All these side effects can be exacerbated when Restoril is abused. In addition, the side effects of Restoril abuse can even continue after the individual puts down the bottle. According to a 2014 report in the European Journal of Clinical Pharmacology, cognitive impairment can persist for up to six months after long-term Restoril use even after the individual has gone through withdrawal.
If an individual uses Restoril longer than suggested by their doctor, they may develop a tolerance for the drug. They will need to take a higher dose (or take the drug in combination with another depressant, such as alcohol) to produce the same effects. This can lead to a potential overdose, which can be lead to seizures, coma, or even death.
Ambien use also comes with its share of potential side effects. While many of them are relatively harmless like headaches and dry mouth, others can be quite dangerous. For example, some people have reported sleepwalking or even sleep-driving after using Ambien. Though this is a rare side effect, it is important that you watch for this behavior if someone you know is taking this drug.
The most common side effects of Ambien include:
Some of Ambien’s side effects last even after the drug has worn off. A study in the New England Journal of Medicine found that individuals with a blood concentration 50 ng of Ambien per milliliter showed significant impairment while driving. This blood concentration was evident in 15 percent of women and 3 percent of men eight hours after taking the drug, indicating that Ambien can affect your ability to drive even after a full night’s sleep.
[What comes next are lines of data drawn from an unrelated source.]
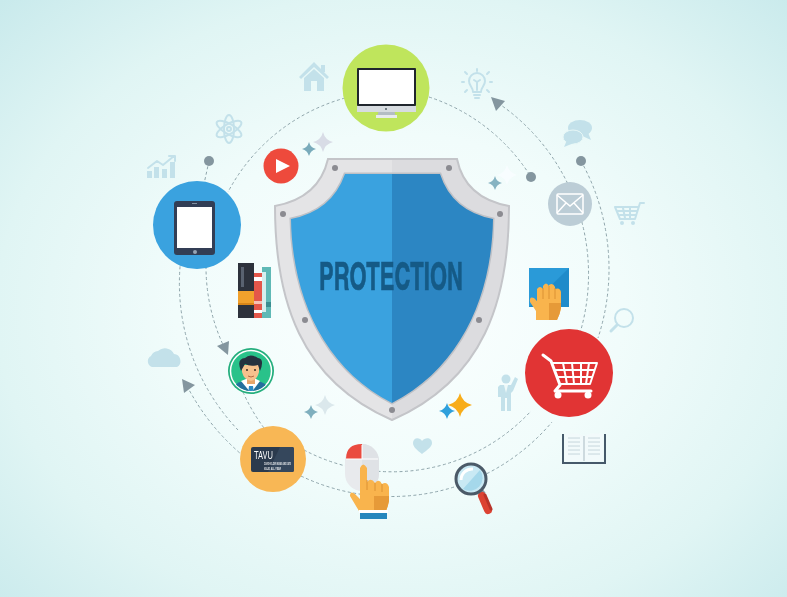
<!DOCTYPE html>
<html lang="en">
<head>
<meta charset="utf-8">
<title>Protection</title>
<style>
:root{--faint:#c3e1ea;--slate:#84969f;--blue:#3aa2df;--deep:#2c86c3;--ink:#155a86;--navy:#2b3a4d;--green:#bfe55c;--red:#e13434;--coral:#ee4a3c;--amber:#f8b755;--hand:#f9b44d;--handshade:#e69a38;--steel:#bccdd6}
*{box-sizing:border-box}
html,body{margin:0;padding:0}
body{width:787px;height:597px;overflow:hidden}
.poster{position:relative;width:787px;height:597px;overflow:hidden;background:radial-gradient(ellipse 560px 440px at 400px 310px,#fbffff 0,#f1fcfb 40%,#e0f5f4 72%,#c9eaec 100%)}
.poster svg{display:block}
.orbits{fill:none;stroke:#8fa5ab;stroke-width:1;stroke-dasharray:3 2.5}
.faint{fill:var(--faint)}
.faint-line{fill:none;stroke:var(--faint);stroke-width:2;stroke-linecap:round;stroke-linejoin:round}
.slate{fill:var(--slate)}
.rivets{fill:#8b8b91}
.title{font:bold 39px "TeX Gyre Heros Cn",sans-serif;fill:var(--ink);stroke:var(--ink);stroke-width:.6px}
.brand{font:11px "TeX Gyre Heros Cn",sans-serif;fill:#fff}
.small{font:bold 4px "TeX Gyre Heros Cn",sans-serif;fill:#fff}
</style>
</head>
<body>
<main class="poster">
<svg width="787" height="597" viewBox="0 0 787 597" role="img" aria-label="Shield with the word Protection, circled by icons of devices, shopping and payment">
<defs>
<path id="sparkle" d="M0-10Q2-2 10 0Q2 2 0 10Q-2 2-10 0Q-2-2 0-10Z"/>
<path id="shield-frame" d="M328 159H457Q465 198 509 206C509 300 484 380 392 420C300 380 275 300 275 206Q319 198 328 159Z"/>
<path id="shield-face" d="M345 174H440Q452 211 493 219C492 294 462 367 392 403C322 367 292 294 291 219Q332 211 345 174Z"/>
<clipPath id="frame-clip"><use href="#shield-frame"/></clipPath>
<clipPath id="shield-clip"><use href="#shield-face"/></clipPath>
<clipPath id="avatar-clip"><circle cx="251" cy="371" r="20"/></clipPath>
</defs>

<g class="orbits">
<path d="M345 98A190 190 0 0 0 228 192"/>
<path d="M429 97A190 190 0 0 1 531 177"/>
<path d="M498 103A207 207 0 0 1 580 333"/>
<path d="M581 161A222 222 0 0 1 598 338"/>
<path d="M209 161L204 184"/>
<path d="M182 250A213 213 0 0 0 238 430"/>
<path d="M206 266A188 188 0 0 0 225 349"/>
<path d="M243 392A188 188 0 0 0 264 428"/>
<path d="M187 386A229 229 0 0 0 247 459"/>
<path d="M301 476A210 210 0 0 0 552 422"/>
<path d="M304 450A189 189 0 0 0 531 411"/>
</g>
<g class="slate">
<circle cx="209" cy="161" r="5"/><circle cx="531" cy="177" r="5"/><circle cx="581" cy="161" r="5"/>
<path d="M491 97L505 101L496 111Z"/><path d="M182 379L195 385L184 393Z"/><path d="M217 346L229 341L228 355Z"/>
</g>

<g id="background-icons">
<g id="house" class="faint"><path d="M314 62L329 77L327 79L314 67L301 79L299 77Z"/><path d="M304 78L314 69L324 78V91H317V81H311V91H304Z"/><rect x="321" y="65" width="4" height="7"/></g>
<g id="atom" class="faint-line"><ellipse cx="229" cy="129" rx="5" ry="14"/><ellipse cx="229" cy="129" rx="5" ry="14" transform="rotate(60 229 129)"/><ellipse cx="229" cy="129" rx="5" ry="14" transform="rotate(120 229 129)"/><circle cx="229" cy="129" r="2"/></g>
<g id="chart" class="faint"><rect x="147" y="171" width="5" height="7"/><rect x="154" y="167" width="5" height="11"/><rect x="162" y="169" width="5" height="9"/><rect x="170" y="162" width="5" height="16"/><path class="faint-line" d="M148 168L157 161L163 165L174 156M169 156H175V161"/></g>
<g id="bulb" class="faint-line"><path d="M473 92C473 87 469 86 469 81A8 8 0 0 1 485 81C485 86 481 87 481 92ZM474 95H480M475 98H479M477 90V82L474 80M477 82L480 80M464 82H462M490 82H492M467 74L465 72M487 74L489 72M477 71V69M467 90L465 92M487 90L489 92"/></g>
<g id="chat" class="faint"><ellipse cx="580" cy="128" rx="12" ry="8"/><path d="M587 130L591 140L578 134Z"/><ellipse cx="573" cy="137" rx="10" ry="7" stroke="#e8f8f7"/><path d="M567 140L564 147L574 143Z"/></g>
<g id="small-cart"><path class="faint-line" d="M644 203H640L635 219H620L615 207H638M618 211H637M620 215H636M623 208L625 218M630 208V218"/><circle class="faint" cx="622" cy="223" r="2"/><circle class="faint" cx="633" cy="223" r="2"/></g>
<g id="small-lens" class="faint-line"><circle cx="624" cy="318" r="9"/><path d="M617 325L611 331" stroke-width="3"/></g>
<path id="cloud" class="faint" d="M152 367A6 6 0 0 1 151 356A8 8 0 0 1 158 351A10 10 0 0 1 174 354A7 7 0 0 1 177 367Z"/>
<path id="heart" class="faint" d="M422 454C417 450 413 447 413 443C413 437 420 437 422 441C425 437 432 437 432 443C432 447 427 450 422 454Z"/>
<g id="presenter" class="faint"><circle cx="506" cy="379" r="4.5"/><path d="M500 385H511L515 377L518 379L513 391L511 393V411H507V398H505V411H501V397H498V387Z"/><path d="M504 385H508L506 393Z" fill="#eef9f9"/></g>
</g>

<g id="sparkles">
<use href="#sparkle" transform="translate(309 149) scale(.7)" fill="#79abbb"/><use href="#sparkle" transform="translate(323 142)" fill="#d8dce6"/>
<use href="#sparkle" transform="translate(495 183) scale(.7)" fill="#86b3c2"/><use href="#sparkle" transform="translate(507 175)" fill="#f8fdff"/>
<use href="#sparkle" transform="translate(311 412) scale(.7)" fill="#7fafbe"/><use href="#sparkle" transform="translate(325 405)" fill="#dbe8ec"/>
<use href="#sparkle" transform="translate(447 411) scale(.8)" fill="#2fa0dc"/><use href="#sparkle" transform="translate(460 405) scale(1.2)" fill="#f8ad1b"/>
</g>

<g id="shield">
<g clip-path="url(#frame-clip)"><rect x="270" y="155" width="122" height="270" fill="#e4e4e6"/><rect x="392" y="155" width="122" height="270" fill="#dcdcdf"/></g>
<use href="#shield-frame" fill="none" stroke="#c4c5c9" stroke-width="2"/>
<use href="#shield-face" fill="none" stroke="#bfc1c6" stroke-width="3"/>
<g clip-path="url(#shield-clip)"><rect x="288" y="172" width="104" height="234" fill="var(--blue)"/><rect x="392" y="172" width="104" height="234" fill="var(--deep)"/></g>
<g class="rivets"><circle cx="335" cy="168" r="3"/><circle cx="449" cy="168" r="3"/><circle cx="283" cy="214" r="3"/><circle cx="500" cy="214" r="3"/><circle cx="305" cy="320" r="3"/><circle cx="479" cy="320" r="3"/><circle cx="392" cy="410" r="3"/></g>
<text class="title" x="319" y="290" textLength="144" lengthAdjust="spacingAndGlyphs">PROTECTION</text>
</g>

<g id="computer">
<circle cx="386" cy="88" r="43.5" fill="var(--green)"/>
<path d="M379 110H394L396 117H377Z" fill="#b4bdc4"/><rect x="376" y="115" width="21" height="3" fill="#e8ebed"/>
<rect x="357" y="68" width="59" height="38" rx="1" fill="#20262d"/><rect x="359" y="70" width="55" height="34" fill="#fff"/><rect x="357" y="106" width="59" height="6" fill="#d7dce0"/><circle cx="386" cy="109" r="1" fill="#555f67"/>
</g>

<g id="play">
<circle cx="281" cy="166" r="17.5" fill="var(--coral)"/><path d="M276 159L290 166L276 173Z" fill="#fff"/>
</g>

<g id="tablet">
<circle cx="197" cy="225" r="44" fill="var(--blue)"/>
<rect x="174" y="201" width="41" height="54" rx="3" fill="#323e55"/><rect x="177" y="207" width="35" height="41" fill="#fff"/><circle cx="195" cy="252" r="2" fill="#97a4b4"/><rect x="192" y="203" width="5" height="1" fill="#8190a2"/>
</g>

<g id="mail">
<circle cx="570" cy="204" r="22" fill="var(--steel)"/>
<g fill="none" stroke="#fff" stroke-width="1.5"><rect x="557" y="194" width="26" height="20" rx="1"/><path d="M557 195L570 206L583 195M557 213L566 203M583 213L574 203"/></g>
</g>

<g id="books">
<rect x="238" y="263" width="16" height="55" fill="#2d323c"/><rect x="238" y="291" width="16" height="12" fill="#f1a12c"/><rect x="238" y="303" width="16" height="2" fill="#d88618"/><rect x="241" y="267" width="3" height="20" fill="#596270"/>
<rect x="254" y="273" width="9" height="45" fill="#e4574a"/><rect x="254" y="277" width="9" height="4" fill="#fff"/><rect x="254" y="301" width="9" height="3" fill="#f6c2b6"/><rect x="254" y="310" width="9" height="3" fill="#fff"/>
<rect x="262" y="267" width="9" height="51" fill="#5fb9b6"/><rect x="262" y="272" width="4" height="40" fill="#d7efee"/><rect x="266" y="302" width="5" height="5" fill="#3a8e91"/>
</g>

<g id="touch">
<rect x="529" y="268" width="40" height="39" fill="#2a9ad8"/><path d="M569 268V307H529Z" fill="#1f8bca"/>
<path d="M536 320V311L530 302Q529 296 534 298L537 301V289Q540 285 543 289V286Q546 281 549 286V285Q553 282 555 287V289Q560 287 561 292V308Q560 314 557 320Z" fill="var(--hand)"/>
<path d="M549 320V303H561V308Q560 314 557 320Z" fill="var(--handshade)"/>
<path d="M543 288V299M549 286V299M555 288V299" stroke="#dc9234" fill="none"/>
</g>

<g id="avatar">
<circle cx="251" cy="371" r="23" fill="#24ae7d"/><circle cx="251" cy="371" r="20.5" fill="#29c28a" stroke="#fff" stroke-width="1.5"/>
<g clip-path="url(#avatar-clip)">
<path d="M230 394Q232 383 244 381H257Q269 383 272 394Z" fill="#236f9d"/><path d="M241 381L251 393L260 381L256 379H246Z" fill="#fff"/><path d="M249 386H253L254 394H248Z" fill="#2c8bc6"/>
<rect x="247" y="376" width="8" height="8" fill="#e7a66b"/>
<path d="M242 365H259V372Q257 380 251 381Q244 380 242 372Z" fill="#f7c18d"/>
<path d="M241 371Q236 359 245 358Q250 353 258 358Q265 359 260 371L258 365Q250 367 245 364Z" fill="#26313f"/>
<path d="M246 370H248M254 370H256" stroke="#3d2b22" stroke-width="1.5"/><path d="M248 376Q251 378 254 376" fill="none" stroke="#b46a42"/>
</g></g>

<g id="shopping-cart">
<circle cx="569" cy="373" r="44" fill="var(--red)"/>
<g fill="none" stroke="#fff" stroke-width="2" stroke-linecap="round" stroke-linejoin="round">
<path d="M543 355L551 361L560 385L555 391H591" stroke-width="3"/><path d="M552 363H597L590 384H560M555 370H594M557 377H592M563 363L567 384M572 363L574 384M581 363V384M589 363L586 384"/></g>
<circle cx="558" cy="395" r="3.5" fill="#fff"/><circle cx="588" cy="395" r="3.5" fill="#fff"/>
</g>

<g id="open-book">
<path d="M565 434Q576 432 584 436Q592 432 603 434V461H565Z" fill="#f2fafb"/>
<path d="M563 434V463H605V434" fill="none" stroke="#46596a" stroke-width="2"/>
<path d="M584 436V461" stroke="#a9bac2"/><path d="M568 438H580M568 442H580M568 446H580M568 450H580M568 454H580M588 438H600M588 442H600M588 446H600M588 450H600M588 454H600" stroke="#c6d6dc"/>
</g>

<g id="payment-card">
<circle cx="273" cy="459" r="33" fill="var(--amber)"/>
<rect x="251" y="447" width="43" height="25" rx="2" fill="var(--navy)"/><path d="M280 447H292Q294 447 294 449V470Q294 472 292 472H268Z" fill="#35475c"/>
<text class="brand" x="254" y="459" textLength="19" lengthAdjust="spacingAndGlyphs">TAVU</text>
<text class="small" x="264" y="465" textLength="27" lengthAdjust="spacingAndGlyphs">CARD HOLDER NAME AND DATE</text>
<text class="small" x="264" y="469.5" textLength="17" lengthAdjust="spacingAndGlyphs">VALID ALL YEAR</text>
</g>

<g id="mouse">
<rect x="345" y="444" width="34" height="47" rx="17" fill="#e8eaed"/><path d="M362 444A17 17 0 0 1 379 461V474A17 17 0 0 1 362 491Z" fill="#dfe2e6"/>
<path d="M346 459Q346 444 362 444V459Z" fill="#ea4b3f"/><path d="M346 459H378M362 445V459" stroke="#fff" fill="none"/>
<path d="M359 511L350 496Q350 490 355 494L360 499V468Q363 461 367 468V482Q371 477 375 483Q379 478 382 484Q387 481 389 487V501Q388 506 386 511Z" fill="var(--hand)"/>
<path d="M374 511V496H389V501Q388 506 386 511Z" fill="var(--handshade)"/><path d="M367 480V490M375 483V491M382 484V492" stroke="#dc9234" fill="none"/>
<rect x="359" y="510" width="29" height="3" fill="#fff"/><rect x="360" y="513" width="27" height="6" fill="#2687bd"/>
</g>

<g id="magnifier">
<path d="M480 489L484 494" stroke="#8595a0" stroke-width="4"/><path d="M482 496L488 510" stroke="#dc4232" stroke-width="8" stroke-linecap="round"/><path d="M485 495L491 509" stroke="#b93329" stroke-width="3" stroke-linecap="round"/>
<circle cx="471" cy="479" r="15" fill="#c9e9f4" stroke="#4b5a68" stroke-width="3"/><path d="M461 480A11 11 0 0 1 473 469" fill="none" stroke="#fff" stroke-width="3"/><path d="M480 470A13 13 0 0 1 463 489Z" fill="#a5d8eb"/>
</g>
</svg>
</main>
</body>
</html>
Ambien has a short lifespan (it only stays in your system for 2-3 hours), so overdosing on the drug is not particularly common. However, if an individual develops a tolerance for the drug, they may increase their dosage to feel the desired effects. This can lead to a variety of health risks, including shallow breathing, slowed heart rate, and potentially death. In fact, according to a study in the British Medical Journal, receiving a prescription for hypnotic drugs like Ambien increased a person’s risk of death more than threefold.
The Drug Enforcement Administration (DEA) classifies Restoril as a Schedule IV substance. This means that the DEA considers the drug acceptable for medical use with a very low risk for dependency or addiction. However, studies over the past several years have proven that Restoril does, in fact, have a rather high addiction potential.
Some individuals find that they quickly develop a tolerance for Restoril once they begin using it. The Global Information Network about Drugs (GINAD) suggests that people only take Restoril for 2-4 weeks to avoid becoming dependent on the drug. If you, or someone you love, have been using Restoril for an extended period of time or taking too much, it is important to consult with a doctor or addiction specialist to wean off the drug. Never attempt to abruptly stop taking any benzodiazepine.
Ambien’s addictive potential has been hotly debated in the scientific community. At first, it was believed that Ambien was not habit-forming. However, the evidence against this belief has been growing in recent years. A 2007 study in the British Journal of Clinical Pharmacology revealed that Ambien use can lead to “pharmacodependence” – in other words, a physical dependence on the drug.
Just like other addictive drugs, quitting Ambien does involve a period of withdrawal. People in recovery for Ambien abuse tend to experience both psychological and physical symptoms.
These symptoms include:
As with a benzodiazepine like Restoril, it’s recommended to consult with a doctor before stopping Ambien use.
Recovering from addiction is always possible, whether a person has been abusing Ambien or Restoril. If you, or someone you care about, exhibit signs of addiction to a prescription sleep aid, do not hesitate to reach out for help.